Vincent Mosco begins and ends To The Cloud: Big Data in a Turbulent World by exploring metaphors about clouds and applying them to cloud computing. These metaphors offer a way into understanding the history of cloud computing: where it came from, why it began, how its evolved, and the ways it works in our everyday lives. He draws on literature, including a book entitled The Cloud of Unknowing by a medieval English monk (pg. 13). As I write this, I switch over to my streaming music service momentarily and discover it playing a song of the same name, this time by a contemporary artist, James Blackshaw. Given that I’d heard of neither the song nor artist until this very moment, this makes me a bit suspicious about how closely I’m being watched by my music player.
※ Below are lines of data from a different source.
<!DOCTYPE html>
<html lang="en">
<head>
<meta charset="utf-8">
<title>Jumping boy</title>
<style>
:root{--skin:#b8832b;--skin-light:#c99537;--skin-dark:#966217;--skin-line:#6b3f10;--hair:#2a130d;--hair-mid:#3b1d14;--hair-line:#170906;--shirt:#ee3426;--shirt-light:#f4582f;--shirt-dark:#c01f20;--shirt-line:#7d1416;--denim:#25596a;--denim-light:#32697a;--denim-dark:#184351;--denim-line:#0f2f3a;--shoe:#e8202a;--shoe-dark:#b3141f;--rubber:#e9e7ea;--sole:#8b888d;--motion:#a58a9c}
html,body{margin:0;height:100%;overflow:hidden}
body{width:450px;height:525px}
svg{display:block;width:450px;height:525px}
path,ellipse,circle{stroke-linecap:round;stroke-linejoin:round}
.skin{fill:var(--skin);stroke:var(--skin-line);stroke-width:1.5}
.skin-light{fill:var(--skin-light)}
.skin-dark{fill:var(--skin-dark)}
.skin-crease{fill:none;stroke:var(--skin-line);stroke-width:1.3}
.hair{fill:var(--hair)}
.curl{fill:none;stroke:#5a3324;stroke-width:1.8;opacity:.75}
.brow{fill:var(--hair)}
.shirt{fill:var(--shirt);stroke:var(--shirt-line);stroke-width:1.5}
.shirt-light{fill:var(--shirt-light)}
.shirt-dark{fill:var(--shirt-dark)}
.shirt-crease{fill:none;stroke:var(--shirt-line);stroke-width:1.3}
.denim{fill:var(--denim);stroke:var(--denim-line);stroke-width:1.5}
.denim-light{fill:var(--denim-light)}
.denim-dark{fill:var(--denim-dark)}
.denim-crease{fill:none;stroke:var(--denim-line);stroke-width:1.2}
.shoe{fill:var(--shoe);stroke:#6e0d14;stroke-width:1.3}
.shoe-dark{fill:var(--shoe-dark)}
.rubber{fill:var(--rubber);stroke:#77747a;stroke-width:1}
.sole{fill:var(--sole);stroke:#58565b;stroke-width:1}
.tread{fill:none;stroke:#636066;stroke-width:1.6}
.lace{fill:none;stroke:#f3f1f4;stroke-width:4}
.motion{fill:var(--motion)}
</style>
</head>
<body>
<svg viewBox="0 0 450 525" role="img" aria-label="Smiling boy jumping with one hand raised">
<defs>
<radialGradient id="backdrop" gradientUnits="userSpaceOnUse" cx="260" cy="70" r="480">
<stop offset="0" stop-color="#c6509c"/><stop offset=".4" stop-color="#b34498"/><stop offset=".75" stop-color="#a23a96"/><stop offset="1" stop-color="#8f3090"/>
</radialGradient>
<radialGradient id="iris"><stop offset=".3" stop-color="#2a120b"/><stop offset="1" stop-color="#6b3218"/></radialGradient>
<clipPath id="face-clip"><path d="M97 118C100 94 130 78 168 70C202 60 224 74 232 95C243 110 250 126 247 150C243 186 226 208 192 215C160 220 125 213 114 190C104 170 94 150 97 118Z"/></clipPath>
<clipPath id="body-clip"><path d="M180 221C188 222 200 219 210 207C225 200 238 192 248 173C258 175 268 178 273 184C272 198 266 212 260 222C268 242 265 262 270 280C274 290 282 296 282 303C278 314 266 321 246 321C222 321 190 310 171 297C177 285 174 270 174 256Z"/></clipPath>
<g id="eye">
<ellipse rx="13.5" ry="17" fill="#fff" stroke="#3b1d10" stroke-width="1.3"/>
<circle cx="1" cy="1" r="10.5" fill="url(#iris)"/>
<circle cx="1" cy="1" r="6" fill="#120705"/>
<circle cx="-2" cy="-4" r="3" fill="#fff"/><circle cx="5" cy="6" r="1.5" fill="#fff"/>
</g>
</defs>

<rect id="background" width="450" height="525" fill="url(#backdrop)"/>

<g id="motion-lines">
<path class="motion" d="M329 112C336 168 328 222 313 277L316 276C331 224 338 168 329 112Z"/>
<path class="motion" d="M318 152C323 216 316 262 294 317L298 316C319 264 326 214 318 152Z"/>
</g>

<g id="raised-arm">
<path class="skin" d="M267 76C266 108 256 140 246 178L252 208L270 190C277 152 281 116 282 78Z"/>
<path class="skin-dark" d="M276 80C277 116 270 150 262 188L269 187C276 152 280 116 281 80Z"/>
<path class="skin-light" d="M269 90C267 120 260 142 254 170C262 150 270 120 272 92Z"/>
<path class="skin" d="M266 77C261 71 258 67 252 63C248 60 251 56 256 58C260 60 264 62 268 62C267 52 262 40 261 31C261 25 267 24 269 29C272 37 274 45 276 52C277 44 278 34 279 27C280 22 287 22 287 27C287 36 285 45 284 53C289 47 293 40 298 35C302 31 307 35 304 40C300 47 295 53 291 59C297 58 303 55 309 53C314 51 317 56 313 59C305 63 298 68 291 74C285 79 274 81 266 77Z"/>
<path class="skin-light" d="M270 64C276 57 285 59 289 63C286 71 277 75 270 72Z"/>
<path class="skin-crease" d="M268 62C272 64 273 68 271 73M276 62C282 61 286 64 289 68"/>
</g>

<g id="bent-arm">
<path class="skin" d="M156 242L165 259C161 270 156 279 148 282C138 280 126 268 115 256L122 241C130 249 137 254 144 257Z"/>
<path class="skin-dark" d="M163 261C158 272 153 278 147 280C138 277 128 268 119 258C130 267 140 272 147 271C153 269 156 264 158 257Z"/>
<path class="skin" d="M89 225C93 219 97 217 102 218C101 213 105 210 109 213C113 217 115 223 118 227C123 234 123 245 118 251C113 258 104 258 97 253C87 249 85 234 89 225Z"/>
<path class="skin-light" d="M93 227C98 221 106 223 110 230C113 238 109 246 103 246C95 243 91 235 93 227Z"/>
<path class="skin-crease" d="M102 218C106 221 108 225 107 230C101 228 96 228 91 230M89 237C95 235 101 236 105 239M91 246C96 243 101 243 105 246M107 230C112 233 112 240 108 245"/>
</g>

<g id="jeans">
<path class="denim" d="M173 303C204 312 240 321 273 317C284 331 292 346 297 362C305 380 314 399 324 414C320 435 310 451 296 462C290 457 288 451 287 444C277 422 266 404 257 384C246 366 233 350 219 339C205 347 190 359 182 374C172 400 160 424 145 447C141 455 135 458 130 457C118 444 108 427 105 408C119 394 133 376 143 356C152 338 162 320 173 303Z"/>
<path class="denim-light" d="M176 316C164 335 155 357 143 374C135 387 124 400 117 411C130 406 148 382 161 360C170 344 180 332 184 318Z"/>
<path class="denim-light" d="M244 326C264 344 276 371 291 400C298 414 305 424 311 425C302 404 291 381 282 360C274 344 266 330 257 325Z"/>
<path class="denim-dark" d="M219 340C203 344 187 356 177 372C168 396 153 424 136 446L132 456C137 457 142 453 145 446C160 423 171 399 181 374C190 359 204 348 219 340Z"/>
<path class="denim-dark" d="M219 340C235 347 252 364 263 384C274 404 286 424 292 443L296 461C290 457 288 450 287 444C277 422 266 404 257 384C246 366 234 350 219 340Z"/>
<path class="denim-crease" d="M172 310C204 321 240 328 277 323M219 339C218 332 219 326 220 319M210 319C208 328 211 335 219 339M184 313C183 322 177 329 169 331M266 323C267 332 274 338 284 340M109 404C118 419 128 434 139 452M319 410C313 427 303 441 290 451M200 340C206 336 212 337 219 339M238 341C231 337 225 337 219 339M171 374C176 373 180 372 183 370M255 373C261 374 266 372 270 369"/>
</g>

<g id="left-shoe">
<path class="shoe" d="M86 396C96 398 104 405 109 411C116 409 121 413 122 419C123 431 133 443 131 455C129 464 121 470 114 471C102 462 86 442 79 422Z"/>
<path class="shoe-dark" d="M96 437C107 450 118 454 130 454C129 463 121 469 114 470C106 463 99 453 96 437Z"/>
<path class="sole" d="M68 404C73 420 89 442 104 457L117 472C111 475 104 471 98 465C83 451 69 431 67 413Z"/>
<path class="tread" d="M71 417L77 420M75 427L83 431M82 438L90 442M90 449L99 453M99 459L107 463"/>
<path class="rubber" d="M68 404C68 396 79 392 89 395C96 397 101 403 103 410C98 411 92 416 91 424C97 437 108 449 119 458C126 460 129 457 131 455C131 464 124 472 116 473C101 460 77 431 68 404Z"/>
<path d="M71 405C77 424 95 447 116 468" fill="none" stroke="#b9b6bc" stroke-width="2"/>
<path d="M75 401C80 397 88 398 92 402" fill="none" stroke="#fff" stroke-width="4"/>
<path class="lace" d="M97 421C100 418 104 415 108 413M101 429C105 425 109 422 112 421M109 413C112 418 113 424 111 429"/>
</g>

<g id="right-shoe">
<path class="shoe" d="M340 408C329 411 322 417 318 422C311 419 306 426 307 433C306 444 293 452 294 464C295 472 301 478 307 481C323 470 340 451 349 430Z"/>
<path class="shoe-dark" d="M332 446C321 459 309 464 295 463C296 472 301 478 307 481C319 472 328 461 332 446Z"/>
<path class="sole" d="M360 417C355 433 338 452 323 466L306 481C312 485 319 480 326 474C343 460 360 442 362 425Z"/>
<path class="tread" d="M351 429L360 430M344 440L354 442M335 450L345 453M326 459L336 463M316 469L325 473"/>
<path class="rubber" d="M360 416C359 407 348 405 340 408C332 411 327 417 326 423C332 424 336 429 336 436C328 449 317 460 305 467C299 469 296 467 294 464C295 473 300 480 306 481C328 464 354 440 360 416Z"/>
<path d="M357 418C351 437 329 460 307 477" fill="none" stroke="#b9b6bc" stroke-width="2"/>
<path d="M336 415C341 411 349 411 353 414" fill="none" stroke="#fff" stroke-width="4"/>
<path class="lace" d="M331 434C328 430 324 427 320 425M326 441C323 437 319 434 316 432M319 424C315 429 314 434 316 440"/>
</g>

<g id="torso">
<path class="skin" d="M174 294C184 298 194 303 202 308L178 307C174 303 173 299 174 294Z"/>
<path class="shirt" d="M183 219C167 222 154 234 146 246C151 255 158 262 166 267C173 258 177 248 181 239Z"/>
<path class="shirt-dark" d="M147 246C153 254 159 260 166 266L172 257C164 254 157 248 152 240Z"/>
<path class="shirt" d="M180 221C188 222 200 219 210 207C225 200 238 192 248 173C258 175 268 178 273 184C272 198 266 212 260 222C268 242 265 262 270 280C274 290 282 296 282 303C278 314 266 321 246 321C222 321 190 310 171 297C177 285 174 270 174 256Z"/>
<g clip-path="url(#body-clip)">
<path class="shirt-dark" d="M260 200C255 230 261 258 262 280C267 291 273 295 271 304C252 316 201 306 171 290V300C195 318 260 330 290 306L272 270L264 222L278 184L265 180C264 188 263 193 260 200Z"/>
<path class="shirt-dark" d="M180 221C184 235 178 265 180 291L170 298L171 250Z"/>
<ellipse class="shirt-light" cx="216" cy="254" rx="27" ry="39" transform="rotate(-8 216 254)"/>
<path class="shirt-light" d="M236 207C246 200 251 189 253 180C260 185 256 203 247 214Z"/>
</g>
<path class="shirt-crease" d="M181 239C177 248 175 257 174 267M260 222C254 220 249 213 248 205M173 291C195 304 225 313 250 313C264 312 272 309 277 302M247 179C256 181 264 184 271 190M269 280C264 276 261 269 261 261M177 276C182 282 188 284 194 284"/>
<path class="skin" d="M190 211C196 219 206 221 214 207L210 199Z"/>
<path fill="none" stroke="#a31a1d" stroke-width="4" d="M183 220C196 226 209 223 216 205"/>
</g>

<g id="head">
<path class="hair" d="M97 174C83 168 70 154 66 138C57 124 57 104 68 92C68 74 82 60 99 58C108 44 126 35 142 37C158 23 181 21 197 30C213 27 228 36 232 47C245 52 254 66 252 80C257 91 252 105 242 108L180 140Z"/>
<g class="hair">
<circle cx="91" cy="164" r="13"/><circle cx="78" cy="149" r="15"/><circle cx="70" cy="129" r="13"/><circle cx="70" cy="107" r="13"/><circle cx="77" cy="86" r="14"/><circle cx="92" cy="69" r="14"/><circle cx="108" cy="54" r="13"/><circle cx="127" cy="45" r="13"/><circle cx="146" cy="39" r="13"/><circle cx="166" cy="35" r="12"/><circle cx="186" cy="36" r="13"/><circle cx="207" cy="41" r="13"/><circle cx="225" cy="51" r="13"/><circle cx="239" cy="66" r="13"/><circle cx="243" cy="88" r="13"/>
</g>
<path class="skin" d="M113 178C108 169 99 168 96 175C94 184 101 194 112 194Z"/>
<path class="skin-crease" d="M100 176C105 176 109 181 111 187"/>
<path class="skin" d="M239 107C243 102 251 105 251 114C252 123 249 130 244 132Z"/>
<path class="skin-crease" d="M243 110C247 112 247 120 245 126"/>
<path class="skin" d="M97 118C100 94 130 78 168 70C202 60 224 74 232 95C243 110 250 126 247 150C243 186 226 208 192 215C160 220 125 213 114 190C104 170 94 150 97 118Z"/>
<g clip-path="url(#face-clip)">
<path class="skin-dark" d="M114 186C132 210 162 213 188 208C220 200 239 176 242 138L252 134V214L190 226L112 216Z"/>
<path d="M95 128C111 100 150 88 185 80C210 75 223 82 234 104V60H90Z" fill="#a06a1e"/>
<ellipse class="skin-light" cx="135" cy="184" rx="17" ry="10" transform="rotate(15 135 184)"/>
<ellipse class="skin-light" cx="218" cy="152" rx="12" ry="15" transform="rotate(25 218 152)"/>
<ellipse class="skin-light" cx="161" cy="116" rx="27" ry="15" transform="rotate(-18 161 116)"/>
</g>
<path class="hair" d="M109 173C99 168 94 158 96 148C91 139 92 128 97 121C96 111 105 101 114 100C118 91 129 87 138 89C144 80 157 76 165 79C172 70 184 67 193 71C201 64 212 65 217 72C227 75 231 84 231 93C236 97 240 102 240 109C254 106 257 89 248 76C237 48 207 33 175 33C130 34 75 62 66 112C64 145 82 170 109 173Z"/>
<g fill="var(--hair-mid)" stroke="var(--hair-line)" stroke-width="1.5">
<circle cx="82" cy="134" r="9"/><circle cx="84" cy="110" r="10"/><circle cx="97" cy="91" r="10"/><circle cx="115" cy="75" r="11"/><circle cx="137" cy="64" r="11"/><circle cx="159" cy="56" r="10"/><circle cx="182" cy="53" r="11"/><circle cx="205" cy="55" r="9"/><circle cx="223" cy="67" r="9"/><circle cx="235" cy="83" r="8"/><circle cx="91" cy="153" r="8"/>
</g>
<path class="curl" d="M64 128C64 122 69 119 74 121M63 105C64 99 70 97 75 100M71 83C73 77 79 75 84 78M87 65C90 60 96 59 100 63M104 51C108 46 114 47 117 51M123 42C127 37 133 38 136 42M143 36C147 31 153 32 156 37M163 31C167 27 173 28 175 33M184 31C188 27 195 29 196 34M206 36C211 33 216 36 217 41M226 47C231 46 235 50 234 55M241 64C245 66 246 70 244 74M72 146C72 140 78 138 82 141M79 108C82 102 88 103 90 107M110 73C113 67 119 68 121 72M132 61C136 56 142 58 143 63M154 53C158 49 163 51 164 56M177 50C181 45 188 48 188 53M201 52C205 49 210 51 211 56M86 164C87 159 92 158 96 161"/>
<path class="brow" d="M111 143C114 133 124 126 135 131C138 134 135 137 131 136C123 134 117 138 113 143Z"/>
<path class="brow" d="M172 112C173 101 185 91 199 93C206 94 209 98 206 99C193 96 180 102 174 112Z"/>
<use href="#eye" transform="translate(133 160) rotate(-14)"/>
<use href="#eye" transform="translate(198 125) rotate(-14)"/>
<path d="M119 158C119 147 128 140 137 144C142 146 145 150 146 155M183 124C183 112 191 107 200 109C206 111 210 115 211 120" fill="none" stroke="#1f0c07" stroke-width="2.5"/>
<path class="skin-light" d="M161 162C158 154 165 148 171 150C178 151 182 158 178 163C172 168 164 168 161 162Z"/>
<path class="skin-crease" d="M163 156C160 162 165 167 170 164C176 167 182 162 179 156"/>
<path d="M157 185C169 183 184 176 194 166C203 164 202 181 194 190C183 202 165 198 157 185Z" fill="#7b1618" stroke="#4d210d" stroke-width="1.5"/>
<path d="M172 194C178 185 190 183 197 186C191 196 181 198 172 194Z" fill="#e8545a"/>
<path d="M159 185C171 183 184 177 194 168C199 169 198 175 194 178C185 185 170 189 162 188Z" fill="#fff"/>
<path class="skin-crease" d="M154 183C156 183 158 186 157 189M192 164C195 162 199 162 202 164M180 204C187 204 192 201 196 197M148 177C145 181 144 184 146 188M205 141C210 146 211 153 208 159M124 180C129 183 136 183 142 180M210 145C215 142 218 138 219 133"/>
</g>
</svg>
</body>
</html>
Was it reading my email? Did it discover my notes, uploaded to the cloud on Evernote? Does it know this book was shipped to me? It’s almost difficult to believe it is complete coincidence. And yet this is one of the promises of the cloud and big data - a world where what we want (even when we didn’t know we wanted it) is at our finger tips exactly when we want it.
By Alexander Fink
Labels: bimatics, Informatics